» Task objective: Your job is to return every line in the data holding the string "html".

» Extracted data:
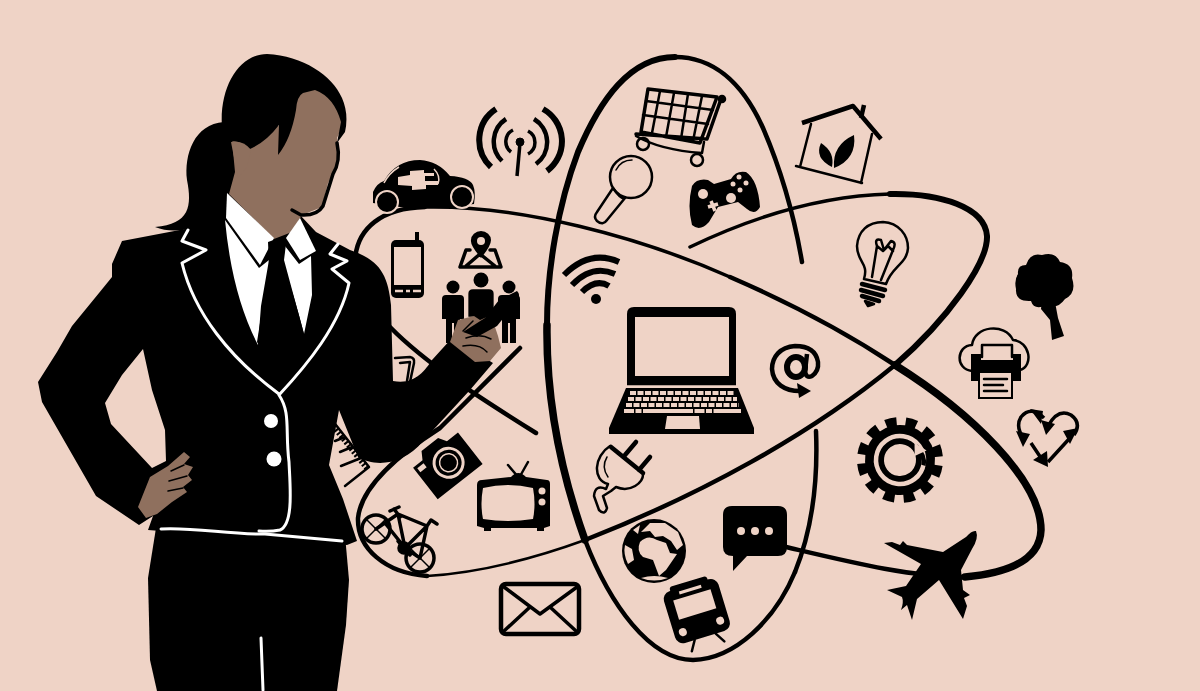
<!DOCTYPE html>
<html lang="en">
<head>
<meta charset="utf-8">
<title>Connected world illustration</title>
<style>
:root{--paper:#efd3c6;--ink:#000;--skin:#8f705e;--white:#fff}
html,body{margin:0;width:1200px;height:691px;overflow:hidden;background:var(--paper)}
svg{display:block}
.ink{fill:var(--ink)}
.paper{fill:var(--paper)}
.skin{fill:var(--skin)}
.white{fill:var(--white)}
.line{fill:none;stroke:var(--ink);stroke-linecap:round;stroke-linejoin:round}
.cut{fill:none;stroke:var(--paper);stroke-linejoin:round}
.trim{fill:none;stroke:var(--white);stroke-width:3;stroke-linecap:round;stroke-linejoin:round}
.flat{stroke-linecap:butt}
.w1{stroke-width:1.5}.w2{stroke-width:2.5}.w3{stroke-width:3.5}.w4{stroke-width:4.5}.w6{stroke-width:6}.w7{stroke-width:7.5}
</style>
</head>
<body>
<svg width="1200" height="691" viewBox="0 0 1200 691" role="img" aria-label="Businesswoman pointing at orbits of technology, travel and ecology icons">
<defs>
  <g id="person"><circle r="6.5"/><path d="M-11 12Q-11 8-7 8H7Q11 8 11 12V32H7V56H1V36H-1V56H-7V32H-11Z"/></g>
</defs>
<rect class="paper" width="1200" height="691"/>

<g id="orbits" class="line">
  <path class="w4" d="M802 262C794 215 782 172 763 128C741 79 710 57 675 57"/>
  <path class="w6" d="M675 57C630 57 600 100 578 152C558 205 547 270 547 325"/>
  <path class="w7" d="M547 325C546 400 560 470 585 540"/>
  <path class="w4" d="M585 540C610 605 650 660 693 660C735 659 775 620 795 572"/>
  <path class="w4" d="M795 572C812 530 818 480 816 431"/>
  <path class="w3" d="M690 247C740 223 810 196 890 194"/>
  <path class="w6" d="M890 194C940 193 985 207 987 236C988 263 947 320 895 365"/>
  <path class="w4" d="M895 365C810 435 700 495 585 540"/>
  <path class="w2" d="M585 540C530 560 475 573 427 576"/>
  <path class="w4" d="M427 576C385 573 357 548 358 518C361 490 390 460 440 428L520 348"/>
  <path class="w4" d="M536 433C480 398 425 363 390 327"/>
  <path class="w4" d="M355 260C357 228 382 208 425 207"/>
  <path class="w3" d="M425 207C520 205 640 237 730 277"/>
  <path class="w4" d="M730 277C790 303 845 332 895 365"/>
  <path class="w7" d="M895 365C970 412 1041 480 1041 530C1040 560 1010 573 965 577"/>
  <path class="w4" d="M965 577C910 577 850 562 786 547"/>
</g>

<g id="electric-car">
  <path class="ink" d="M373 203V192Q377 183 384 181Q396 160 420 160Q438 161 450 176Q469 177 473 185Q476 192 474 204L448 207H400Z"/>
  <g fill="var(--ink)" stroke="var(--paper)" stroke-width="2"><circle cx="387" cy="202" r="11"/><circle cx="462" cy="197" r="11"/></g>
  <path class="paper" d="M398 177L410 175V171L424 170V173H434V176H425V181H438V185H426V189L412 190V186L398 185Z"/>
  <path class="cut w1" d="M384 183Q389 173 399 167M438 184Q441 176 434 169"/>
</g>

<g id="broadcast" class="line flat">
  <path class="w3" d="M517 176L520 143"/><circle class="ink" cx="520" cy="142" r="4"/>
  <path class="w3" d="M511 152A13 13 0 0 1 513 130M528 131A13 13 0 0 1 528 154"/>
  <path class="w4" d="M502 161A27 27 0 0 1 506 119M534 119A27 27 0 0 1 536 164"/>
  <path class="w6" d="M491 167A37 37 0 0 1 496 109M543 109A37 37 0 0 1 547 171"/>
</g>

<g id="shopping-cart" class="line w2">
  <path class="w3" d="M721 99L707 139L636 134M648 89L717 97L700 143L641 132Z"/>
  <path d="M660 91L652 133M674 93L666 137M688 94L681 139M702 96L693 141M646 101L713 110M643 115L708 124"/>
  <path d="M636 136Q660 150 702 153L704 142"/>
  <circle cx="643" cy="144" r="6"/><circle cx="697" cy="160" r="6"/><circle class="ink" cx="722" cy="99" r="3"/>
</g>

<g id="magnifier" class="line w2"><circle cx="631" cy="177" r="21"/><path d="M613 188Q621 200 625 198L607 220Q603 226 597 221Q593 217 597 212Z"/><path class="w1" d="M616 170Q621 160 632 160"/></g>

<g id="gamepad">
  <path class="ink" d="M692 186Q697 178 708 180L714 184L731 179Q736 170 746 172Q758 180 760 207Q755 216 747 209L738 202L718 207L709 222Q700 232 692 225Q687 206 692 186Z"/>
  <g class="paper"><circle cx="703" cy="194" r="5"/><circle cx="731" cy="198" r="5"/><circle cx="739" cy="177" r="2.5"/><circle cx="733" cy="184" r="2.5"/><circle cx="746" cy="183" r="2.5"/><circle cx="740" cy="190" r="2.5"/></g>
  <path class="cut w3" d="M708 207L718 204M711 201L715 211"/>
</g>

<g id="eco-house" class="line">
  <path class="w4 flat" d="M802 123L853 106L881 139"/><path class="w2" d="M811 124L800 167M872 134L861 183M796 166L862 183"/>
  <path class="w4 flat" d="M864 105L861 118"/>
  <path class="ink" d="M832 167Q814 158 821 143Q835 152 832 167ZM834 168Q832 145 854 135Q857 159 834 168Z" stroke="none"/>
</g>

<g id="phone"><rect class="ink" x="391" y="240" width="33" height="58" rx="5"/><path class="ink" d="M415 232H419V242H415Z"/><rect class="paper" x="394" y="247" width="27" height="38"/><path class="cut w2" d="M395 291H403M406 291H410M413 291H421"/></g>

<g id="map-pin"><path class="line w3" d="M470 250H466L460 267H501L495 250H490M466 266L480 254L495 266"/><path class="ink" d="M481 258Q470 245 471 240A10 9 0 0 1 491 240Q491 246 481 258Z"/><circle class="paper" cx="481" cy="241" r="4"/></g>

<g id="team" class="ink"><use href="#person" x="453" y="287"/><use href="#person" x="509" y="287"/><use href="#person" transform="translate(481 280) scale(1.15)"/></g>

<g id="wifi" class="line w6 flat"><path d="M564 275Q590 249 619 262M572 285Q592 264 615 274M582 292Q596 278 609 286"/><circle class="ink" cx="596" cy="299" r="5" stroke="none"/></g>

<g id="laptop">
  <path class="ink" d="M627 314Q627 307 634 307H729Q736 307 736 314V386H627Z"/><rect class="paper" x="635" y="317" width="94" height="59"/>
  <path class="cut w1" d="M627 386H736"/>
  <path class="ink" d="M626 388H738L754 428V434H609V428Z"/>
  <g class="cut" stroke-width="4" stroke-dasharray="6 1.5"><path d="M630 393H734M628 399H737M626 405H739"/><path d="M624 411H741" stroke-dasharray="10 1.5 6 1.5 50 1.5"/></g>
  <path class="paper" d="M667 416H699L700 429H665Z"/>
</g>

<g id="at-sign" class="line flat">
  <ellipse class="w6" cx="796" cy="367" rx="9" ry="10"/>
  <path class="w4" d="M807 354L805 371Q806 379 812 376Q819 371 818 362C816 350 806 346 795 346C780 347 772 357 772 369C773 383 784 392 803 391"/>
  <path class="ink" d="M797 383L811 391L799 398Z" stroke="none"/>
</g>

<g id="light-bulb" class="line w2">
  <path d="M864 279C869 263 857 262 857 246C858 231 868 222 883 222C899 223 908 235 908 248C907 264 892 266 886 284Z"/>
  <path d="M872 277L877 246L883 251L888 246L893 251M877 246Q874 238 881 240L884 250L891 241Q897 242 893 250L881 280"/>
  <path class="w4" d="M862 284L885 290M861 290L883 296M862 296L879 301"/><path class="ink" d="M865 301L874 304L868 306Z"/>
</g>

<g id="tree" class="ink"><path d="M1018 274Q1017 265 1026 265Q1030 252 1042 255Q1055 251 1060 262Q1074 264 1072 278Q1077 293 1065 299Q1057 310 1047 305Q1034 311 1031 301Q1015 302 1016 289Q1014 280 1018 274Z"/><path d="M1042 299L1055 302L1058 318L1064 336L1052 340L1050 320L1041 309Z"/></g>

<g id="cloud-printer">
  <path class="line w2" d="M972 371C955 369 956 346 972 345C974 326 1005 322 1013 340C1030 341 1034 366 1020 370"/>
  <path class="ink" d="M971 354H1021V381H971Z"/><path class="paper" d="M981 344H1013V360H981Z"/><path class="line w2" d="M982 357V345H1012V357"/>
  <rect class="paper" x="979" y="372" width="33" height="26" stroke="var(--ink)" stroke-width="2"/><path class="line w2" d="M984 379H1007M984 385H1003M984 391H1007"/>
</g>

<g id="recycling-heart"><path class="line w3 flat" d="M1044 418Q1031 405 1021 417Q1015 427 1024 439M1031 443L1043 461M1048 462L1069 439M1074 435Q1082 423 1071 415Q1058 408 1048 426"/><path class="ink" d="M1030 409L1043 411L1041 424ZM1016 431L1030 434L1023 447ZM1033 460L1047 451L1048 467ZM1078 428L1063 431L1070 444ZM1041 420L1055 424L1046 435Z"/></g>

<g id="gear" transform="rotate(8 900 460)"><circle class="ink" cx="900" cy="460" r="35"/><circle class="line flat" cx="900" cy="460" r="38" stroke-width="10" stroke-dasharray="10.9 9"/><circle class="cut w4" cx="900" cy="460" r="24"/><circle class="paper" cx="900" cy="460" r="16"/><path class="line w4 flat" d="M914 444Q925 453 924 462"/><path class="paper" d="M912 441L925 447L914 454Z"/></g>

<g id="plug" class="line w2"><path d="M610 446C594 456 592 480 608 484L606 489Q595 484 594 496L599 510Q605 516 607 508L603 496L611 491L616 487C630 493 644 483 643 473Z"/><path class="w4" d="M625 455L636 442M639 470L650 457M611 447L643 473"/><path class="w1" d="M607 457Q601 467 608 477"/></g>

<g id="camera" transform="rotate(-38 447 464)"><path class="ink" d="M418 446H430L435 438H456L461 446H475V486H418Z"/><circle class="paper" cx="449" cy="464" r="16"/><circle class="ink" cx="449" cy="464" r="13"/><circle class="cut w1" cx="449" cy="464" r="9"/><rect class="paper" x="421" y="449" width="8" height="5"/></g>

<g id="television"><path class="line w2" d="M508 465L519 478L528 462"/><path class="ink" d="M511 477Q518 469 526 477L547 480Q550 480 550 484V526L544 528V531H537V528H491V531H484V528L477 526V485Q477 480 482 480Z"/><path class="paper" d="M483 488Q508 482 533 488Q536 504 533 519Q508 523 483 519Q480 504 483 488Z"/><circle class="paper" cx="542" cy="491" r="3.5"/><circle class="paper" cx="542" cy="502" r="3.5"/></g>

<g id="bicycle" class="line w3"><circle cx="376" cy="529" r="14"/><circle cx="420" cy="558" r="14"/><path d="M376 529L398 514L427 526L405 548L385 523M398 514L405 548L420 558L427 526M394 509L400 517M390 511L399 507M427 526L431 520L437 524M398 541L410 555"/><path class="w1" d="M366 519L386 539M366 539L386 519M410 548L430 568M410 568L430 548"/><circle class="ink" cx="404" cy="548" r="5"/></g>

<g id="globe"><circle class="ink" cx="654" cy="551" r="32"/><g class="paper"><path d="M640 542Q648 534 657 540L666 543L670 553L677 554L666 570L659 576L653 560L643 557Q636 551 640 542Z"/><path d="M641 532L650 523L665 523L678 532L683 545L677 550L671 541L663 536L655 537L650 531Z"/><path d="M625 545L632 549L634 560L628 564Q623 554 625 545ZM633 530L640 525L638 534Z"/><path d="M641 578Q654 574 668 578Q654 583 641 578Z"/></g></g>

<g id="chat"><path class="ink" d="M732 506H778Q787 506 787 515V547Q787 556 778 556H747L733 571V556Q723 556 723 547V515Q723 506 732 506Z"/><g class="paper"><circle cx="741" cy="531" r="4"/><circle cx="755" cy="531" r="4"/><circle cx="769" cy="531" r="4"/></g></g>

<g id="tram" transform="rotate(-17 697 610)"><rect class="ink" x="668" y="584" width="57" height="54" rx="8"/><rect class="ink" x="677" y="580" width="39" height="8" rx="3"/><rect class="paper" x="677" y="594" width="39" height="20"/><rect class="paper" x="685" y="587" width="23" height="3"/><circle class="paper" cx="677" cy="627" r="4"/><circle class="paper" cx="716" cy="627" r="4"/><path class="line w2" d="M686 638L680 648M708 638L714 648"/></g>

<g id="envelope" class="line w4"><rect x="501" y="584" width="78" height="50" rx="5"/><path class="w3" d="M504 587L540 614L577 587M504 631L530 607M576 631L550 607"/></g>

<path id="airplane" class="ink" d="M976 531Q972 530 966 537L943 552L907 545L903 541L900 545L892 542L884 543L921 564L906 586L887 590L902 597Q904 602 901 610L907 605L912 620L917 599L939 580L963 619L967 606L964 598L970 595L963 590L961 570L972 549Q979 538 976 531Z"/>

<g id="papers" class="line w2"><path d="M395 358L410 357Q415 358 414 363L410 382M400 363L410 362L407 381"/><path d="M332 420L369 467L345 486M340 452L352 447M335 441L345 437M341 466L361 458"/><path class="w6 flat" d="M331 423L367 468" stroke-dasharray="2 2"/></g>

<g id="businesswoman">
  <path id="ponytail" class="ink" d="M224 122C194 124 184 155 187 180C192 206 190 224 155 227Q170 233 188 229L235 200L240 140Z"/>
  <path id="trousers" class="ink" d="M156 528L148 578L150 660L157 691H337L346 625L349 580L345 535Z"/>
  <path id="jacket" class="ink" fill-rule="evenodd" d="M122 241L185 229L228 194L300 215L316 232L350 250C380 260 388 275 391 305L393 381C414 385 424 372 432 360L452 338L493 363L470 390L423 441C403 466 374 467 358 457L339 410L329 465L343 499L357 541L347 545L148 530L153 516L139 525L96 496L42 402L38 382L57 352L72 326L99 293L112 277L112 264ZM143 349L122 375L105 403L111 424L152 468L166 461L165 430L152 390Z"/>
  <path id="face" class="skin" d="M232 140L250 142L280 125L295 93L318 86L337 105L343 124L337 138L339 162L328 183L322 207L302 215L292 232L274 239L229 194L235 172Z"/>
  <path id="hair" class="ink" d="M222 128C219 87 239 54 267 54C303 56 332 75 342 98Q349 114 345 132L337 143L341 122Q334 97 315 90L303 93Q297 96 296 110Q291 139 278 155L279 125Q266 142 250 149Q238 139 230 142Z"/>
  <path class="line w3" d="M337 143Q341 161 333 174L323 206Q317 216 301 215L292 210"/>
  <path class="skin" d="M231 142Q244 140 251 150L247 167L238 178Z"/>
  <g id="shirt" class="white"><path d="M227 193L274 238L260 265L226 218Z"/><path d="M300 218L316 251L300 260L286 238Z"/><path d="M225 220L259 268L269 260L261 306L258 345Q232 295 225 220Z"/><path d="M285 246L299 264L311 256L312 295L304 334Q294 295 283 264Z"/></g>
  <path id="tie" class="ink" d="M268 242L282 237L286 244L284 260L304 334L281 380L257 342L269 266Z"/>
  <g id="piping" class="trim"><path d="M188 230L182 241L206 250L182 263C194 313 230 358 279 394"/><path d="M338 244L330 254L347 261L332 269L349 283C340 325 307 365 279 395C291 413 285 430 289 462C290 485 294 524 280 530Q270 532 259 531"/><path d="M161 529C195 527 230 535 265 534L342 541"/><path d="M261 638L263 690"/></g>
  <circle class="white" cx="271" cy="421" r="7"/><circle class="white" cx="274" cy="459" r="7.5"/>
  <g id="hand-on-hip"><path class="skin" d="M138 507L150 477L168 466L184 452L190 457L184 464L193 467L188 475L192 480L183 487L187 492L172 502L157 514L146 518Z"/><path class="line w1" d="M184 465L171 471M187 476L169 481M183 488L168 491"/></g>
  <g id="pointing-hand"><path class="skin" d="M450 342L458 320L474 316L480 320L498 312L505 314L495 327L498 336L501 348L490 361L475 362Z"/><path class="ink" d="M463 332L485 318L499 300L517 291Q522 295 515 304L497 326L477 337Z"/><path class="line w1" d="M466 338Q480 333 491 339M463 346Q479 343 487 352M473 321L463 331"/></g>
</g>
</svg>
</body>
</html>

» Written response:
<!DOCTYPE html>
<html lang="en">
html,body{margin:0;width:1200px;height:691px;overflow:hidden;background:var(--paper)}
</html>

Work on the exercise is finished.